- Your objective -
Lines that include the word "half" should be copied from the listing that follows.
=== Provided records ===
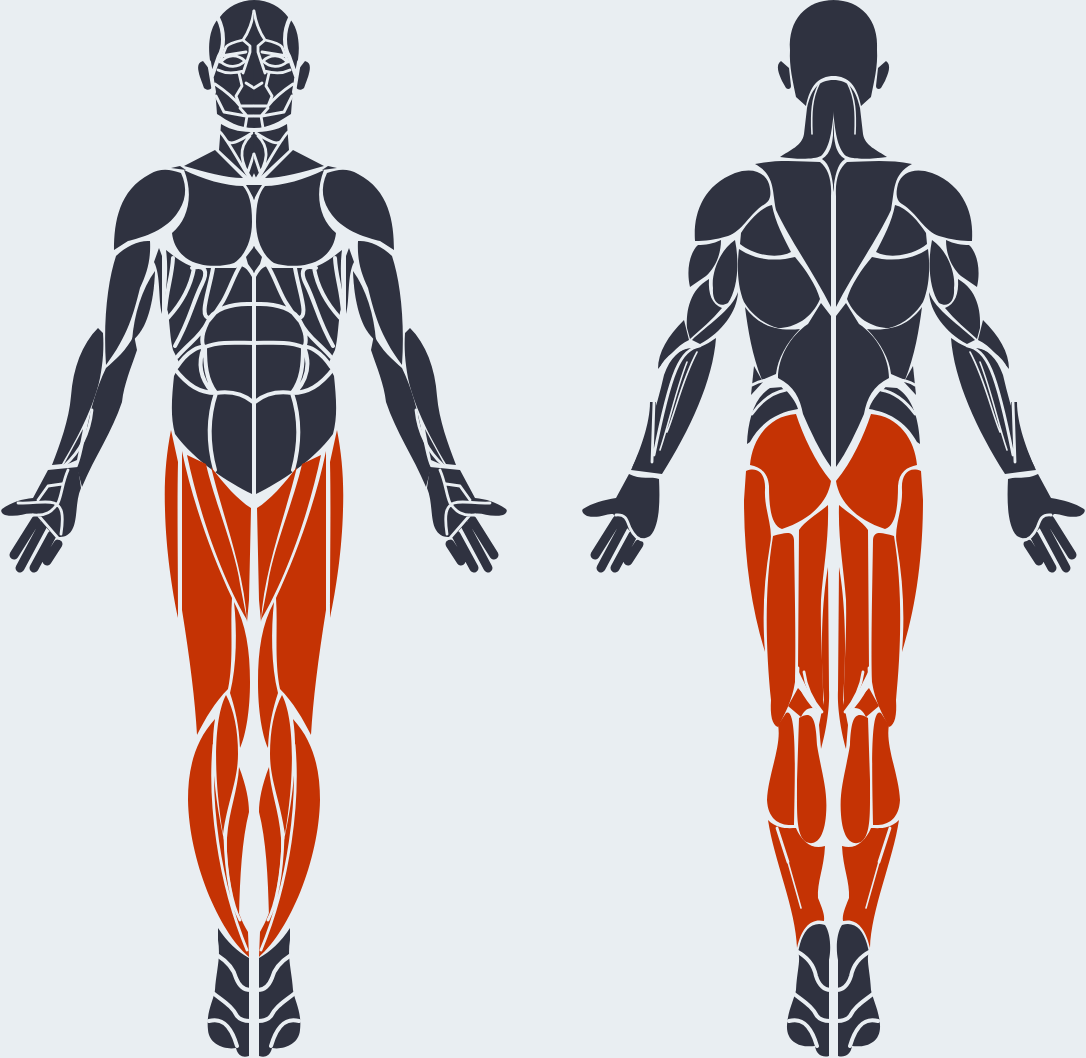
<!DOCTYPE html>
<html lang="en">
<head>
<meta charset="utf-8">
<title>Muscle chart: legs and glutes</title>
<style>
:root { --ground: #e9eef2; --muscle: #2f3240; --active: #c53304; }
html, body { margin: 0; height: 100%; overflow: hidden; background: var(--ground); }
svg { display: block; width: 1086px; height: 1058px; }
.muscle { fill: var(--muscle); }
.active { fill: var(--active); }
.gap { fill: none; stroke: var(--ground); stroke-width: 4; stroke-linecap: round; stroke-linejoin: round; }
.fine { stroke-width: 2.8; }
.hair { stroke-width: 1.6; }
.fingers { fill: none; stroke: var(--muscle); stroke-width: 9; stroke-linecap: round; }
</style>
</head>
<body>
<svg viewBox="0 0 1086 1058" role="img" aria-label="Front and back view of the muscles of the body, with legs and glutes highlighted">
<defs>
<g id="fingers">
  <path class="fingers" d="M36 520L14 555M43 525L20 568M52 535L34 568M58 544L47 561"/>
</g>

<g id="front-half">
  <g id="front-head">
    <path class="muscle" d="M254.500 0C240 0 227 7 220 17C208 28 207 50 212 70L215 88L217 114C228 121 238 128 254.500 128Z"/>
    <path class="muscle" d="M203 61C196 63 198 70 200 77L204 88C207 91 211 90 212 87L210 70Z"/>
    <path class="gap" d="M218 18C225 32 224 48 219 56L212 76M209 62L214 92"/>
    <path class="gap fine" d="M254 11C252 24 248 33 243 40L250 46V52L243 73M243 40C234 42 228 44 226 47L220 62M221 56L246 52M218 70C226 74 236 73 243 71M215 84C224 90 234 98 240 106H254M240 106L236 96L242 86L239 73M240 108L247 116L245 128M216 96L224 112L246 116H254M246 83L254 88"/>
    <path class="gap fine" d="M221 62C227 54 238 54 245 61C238 68 228 68 221 62Z"/>
  </g>

  <g id="front-neck">
    <path class="muscle" d="M221 124C232 131 243 132 254.500 132V172L251 180L219 150Z"/>
    <path class="gap fine" d="M220 132C228 140 238 160 250 179M252 133C238 142 230 146 226 140M250 136C238 148 240 162 252 180M254 154L248 172"/>
    <path class="muscle" d="M184 166L215 150L243 178C225 178 206 172 184 166Z"/>
  </g>

  <g id="front-chest">
    <path class="muscle" d="M171 168L180 166L186 170Z"/>
    <path class="muscle" d="M114 250C114 222 119 190 150 174C160 168 170 169 181 173C188 188 186 202 176 215C163 232 140 238 128 241Z"/>
    <path class="muscle" d="M184 170C202 179 226 186 243 186C249 193 252 203 252 222C252 240 245 256 234 263C222 267 200 268 186 258C178 252 173 243 172 233C188 220 194 195 184 170Z"/>
    <path class="muscle" d="M246 185H254.500V200C252 196 250 191 246 185ZM254.500 246L246 257L248 264L254.500 273Z"/>
  </g>

  <g id="front-arm">
    <path class="muscle" d="M106 365C103 320 108 280 116 256C126 246 140 240 150 241C151 260 147 273 140 288C134 312 128 336 106 365Z"/>
    <path class="muscle" d="M155 271C142 289 134 314 132 341C147 330 154 302 155 271Z"/>
    <path class="muscle" d="M159 248L162 256V314C158 300 161 275 154 262Z"/>
    <path class="muscle" d="M98 328C82 344 73 368 71 396C69 420 60 444 52 465L62 464C74 444 94 408 100 378C103 362 104 348 103 333Z"/>
    <path class="muscle" d="M134 335L137 350C131 368 124 384 122 402C112 432 95 456 82 487L77 468C86 448 86 410 106 368C115 360 127 350 134 335Z"/>
    <path class="muscle" d="M83 429L63 466L77 460Z"/>
    <path class="gap fine" d="M92 410C90 430 82 450 64 466"/>
  </g>

  <g id="front-hand">
    <path class="muscle" d="M2 509C12 502 22 499 33 498L48 470L78 467L81 488C75 502 78 520 72 530C67 538 61 537 55 537L34 514C26 512 18 518 5 515C2 514 0 511 2 509Z"/>
    <use href="#fingers"/>
    <path class="gap fine" d="M18 503C34 504 45 500 54 503C62 506 64 514 61 534M33 515C46 516 52 512 58 503M68 470C62 484 62 494 58 503M38 500L48 486L62 484M38 515L58 538L66 541"/>
  </g>

  <g id="front-torso">
    <path class="muscle" d="M166 250C176 258 184 264 196 268L236 268C243 263 248 270 252 277V494C228 482 196 462 175 434C170 416 172 396 174 376L180 364L173 350C170 338 170 326 168 312C162 300 170 280 166 250Z"/>
    <path class="gap" d="M173 258C172 278 166 290 165 314M194 268C190 290 180 305 168 318M213 268C209 292 198 318 210 318M192 268C206 264 208 272 202 284C192 304 190 320 175 346M240 266C230 282 228 300 209 320M252 304C232 303 212 309 207 323C201 336 188 344 177 357M207 323C200 337 202 346 205 347C220 341 238 343 254 343M177 367C188 350 200 346 205 347C205 364 206 380 216 393M174 368C188 386 200 393 216 393C230 391 242 393 253 402M216 393C207 420 209 448 215 470M204 347C198 362 200 378 212 392"/>
  </g>

  <g id="front-thigh" class="active">
    <path d="M171 430C166 456 164 480 165 510C166 550 172 590 178 618C178 560 177 505 178 462Z"/>
    <path d="M182 451C192 500 212 556 232 598C230 626 234 660 228 689C215 702 205 719 197 735C195 700 190 660 182 610Z"/>
    <path d="M187 455L206 464C214 500 236 552 240 584L247 620C228 588 203 530 187 455Z"/>
    <path d="M211 467C224 484 238 500 251 508L249 600L247 622C244 570 224 520 211 467Z"/>
    <path d="M234 602C246 624 250 650 250 682C250 710 246 735 240 748C239 725 235 708 230 693C237 665 237 630 234 602Z"/>
  </g>

  <g id="front-shin">
    <path class="active" d="M215 719C210 750 214 795 224 840C227 880 236 912 248 932L249 957C218 930 189 860 188 800C188 770 194 742 215 719Z"/>
    <path class="active" d="M226 695C215 715 212 768 223 834C228 800 238 780 238 754C238 730 234 710 226 695Z"/>
    <path class="active" d="M239 767C246 785 249 800 249 812C242 840 240 875 239 917C230 892 226 862 227 838C229 810 238 790 239 767Z"/>
    <path class="gap fine" d="M214 745C209 800 218 880 247 950M225 838C226 875 232 905 240 920"/>
  </g>

  <g id="front-foot">
    <path class="muscle" d="M218 928C227 942 238 952 249 958V1056C243 1058 238 1056 236 1048C224 1050 209 1044 208 1030C206 1012 213 1002 215 990C216 972 221 958 218 940Z"/>
    <path class="gap" d="M217 955C228 962 234 970 236 978C240 988 246 990 250 990M213 993C224 1002 232 1006 237 1016C241 1021 246 1021 250 1021M209 1021C220 1018 230 1022 237 1046"/>
  </g>
</g>

<g id="back-half">
  <g id="back-head">
    <path class="muscle" d="M834 0C806 0 788 20 790 50C789 66 793 82 796 97L806 106C810 86 818 76 834 76Z"/>
    <path class="muscle" d="M781 61C775 65 779 74 782 81L786 88C788 90 791 89 791 86L789 68Z"/>
    <path class="muscle" d="M834 80C818 80 811 90 807 108L804 134C802 146 790 150 780 157C800 160 815 159 821 156C830 148 832 130 834 110Z"/>
    <path class="gap hair" d="M819 84C812 98 811 112 812 134"/>
    <path class="muscle" d="M834 120C833 145 831 153 822 159C830 164 832 176 834 192Z"/>
  </g>

  <g id="back-torso" class="muscle">
    <path d="M755 164C780 159 804 162 820 162C828 168 832 180 831 196V307C815 275 790 240 776 210C772 190 775 175 755 164Z"/>
    <path d="M695 241C693 215 702 186 735 173C752 167 765 172 769 184C772 195 770 201 765 204C750 213 742 232 728 236C715 240 705 241 695 241Z"/>
    <path d="M741 233C748 222 760 208 772 205C775 222 784 238 791 252C776 260 752 254 740 244Z"/>
    <path d="M739 249C755 260 776 262 795 257C806 270 816 285 820 299C812 318 795 328 778 328C762 324 750 312 744 302C737 285 737 265 739 249Z"/>
    <path d="M745 307C756 322 772 332 800 329C786 344 778 358 776 374L762 380C752 355 748 330 745 307Z"/>
    <path d="M821 303L831 316V467C820 452 810 430 803 414C800 398 794 386 778 378C778 358 790 336 808 324Z"/>
    <path d="M754 366L763 382L751 395Z"/>
    <path d="M747 444C748 420 754 398 770 388L783 387C790 394 796 402 798 409C780 412 762 420 750 442Z"/>
  </g>
  <path class="gap fine" d="M752 414C762 400 774 392 786 390M752 385C764 378 776 378 786 390"/>

  <g id="back-arm">
    <path class="muscle" d="M698 245C705 245 713 244 721 240C721 255 715 268 706 276L690 287C686 270 690 252 698 245Z"/>
    <path class="muscle" d="M735 240C740 265 737 290 728 303C719 308 712 302 713 288C711 273 720 250 735 240Z"/>
    <path class="muscle" d="M709 279C708 294 712 304 722 308C712 320 700 330 690 339L687 328C686 310 690 290 709 279Z"/>
    <path class="muscle" d="M738 292C737 312 722 332 700 344L692 340C706 326 732 310 738 292Z"/>
    <path class="muscle" d="M684 320C668 336 658 352 658 369C668 358 676 346 689 340Z"/>
    <path class="muscle" d="M650 402C650 424 640 450 632 468C646 454 656 438 656 402Z"/>
    <path class="muscle" d="M716 338C713 380 690 430 662 474L631 470C646 440 656 410 664 375C670 358 680 348 692 348C702 348 710 342 716 338Z"/>
    <path class="gap fine" d="M700 346C680 350 671 370 654 455M654 402L652 462M690 346C674 350 662 362 660 372"/>
    <path class="gap hair" d="M697 352C682 380 676 410 667 432M687 362C676 390 670 420 660 450"/>
  </g>

  <g id="back-hand">
    <path class="muscle" d="M583 509C592 503 604 500 616 498L629 474C640 480 652 476 659 479C660 500 660 526 650 536C642 541 635 537 632 533L613 514C606 513 600 519 587 516C583 514 581 511 583 509Z"/>
    <use href="#fingers" x="581"/>
    <path class="gap fine" d="M616 515C626 514 627 520 630 528C634 536 638 540 646 541"/>
  </g>

  <g id="back-thigh" class="active">
    <path d="M796 414C803 435 815 462 831 481C828 502 810 520 782 529C772 526 769 510 769 486C768 472 760 467 750 465C752 440 768 416 796 414Z"/>
    <path d="M746 471C758 466 766 474 765 490C764 510 774 528 770 545C764 580 762 615 765 652C752 610 744 560 744 500Z"/>
    <path d="M773 536C785 533 793 530 794 540C795 600 796 650 795 682C792 702 784 715 778 727C772 725 770 715 771 700C766 650 764 590 773 536Z"/>
    <path d="M799 530C806 520 820 512 828 505C829 540 823 570 821 600C820 640 824 680 823 712C816 708 808 690 798 670Z"/>
    <path d="M828 567L829 690C830 710 825 735 821 749L819 725L824 700C820 650 822 600 828 567Z"/>
    <path d="M798 688L817 709C808 706 804 711 801 717L788 706Z"/>
  </g>
  <path class="gap fine" d="M798 668C796 684 804 696 818 712M804 672C806 688 812 700 822 712"/>

  <g id="back-calf">
    <path class="active" d="M786 713C797 706 795 770 794 825C780 826 768 820 767 800C768 775 782 745 778 725Z"/>
    <path class="active" d="M799 718C812 710 816 718 817 745C822 775 828 790 826 815C824 840 815 846 806 842C796 835 797 815 797 780Z"/>
    <path class="active" d="M768 820C778 830 790 828 796 828C802 842 812 850 825 846C824 868 817 882 818 898C822 908 825 915 824 921C812 918 802 926 797 948C796 910 774 860 768 820Z"/>
    <path class="gap fine" d="M777 828L788 862"/>
    <path class="gap hair" d="M788 862L801 908"/>
  </g>

  <g id="back-foot">
    <path class="muscle" d="M800 944C804 930 812 921 825 925C831 934 831 950 829 960V1056C822 1058 816 1054 815 1046C800 1048 786 1042 787 1025C788 1010 794 1000 796 990C797 970 801 960 798 952Z"/>
    <path class="gap" d="M796 951C808 957 814 966 816 976C819 986 825 990 830 990M793 993C804 1002 812 1006 817 1016C821 1021 826 1021 830 1021M789 1021C800 1018 810 1022 817 1046"/>
  </g>
</g>
</defs>

<rect width="1086" height="1058" fill="#e9eef2"/>

<g id="front-view">
  <use href="#front-half"/>
  <use href="#front-half" transform="translate(508) scale(-1 1)"/>
</g>

<g id="back-view">
  <use href="#back-half"/>
  <use href="#back-half" transform="translate(1667) scale(-1 1)"/>
</g>
</svg>
</body>
</html>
===
- Solved exercise -
<g id="front-half">
<g id="back-half">
  <use href="#front-half"/>
  <use href="#front-half" transform="translate(508) scale(-1 1)"/>
  <use href="#back-half"/>
  <use href="#back-half" transform="translate(1667) scale(-1 1)"/>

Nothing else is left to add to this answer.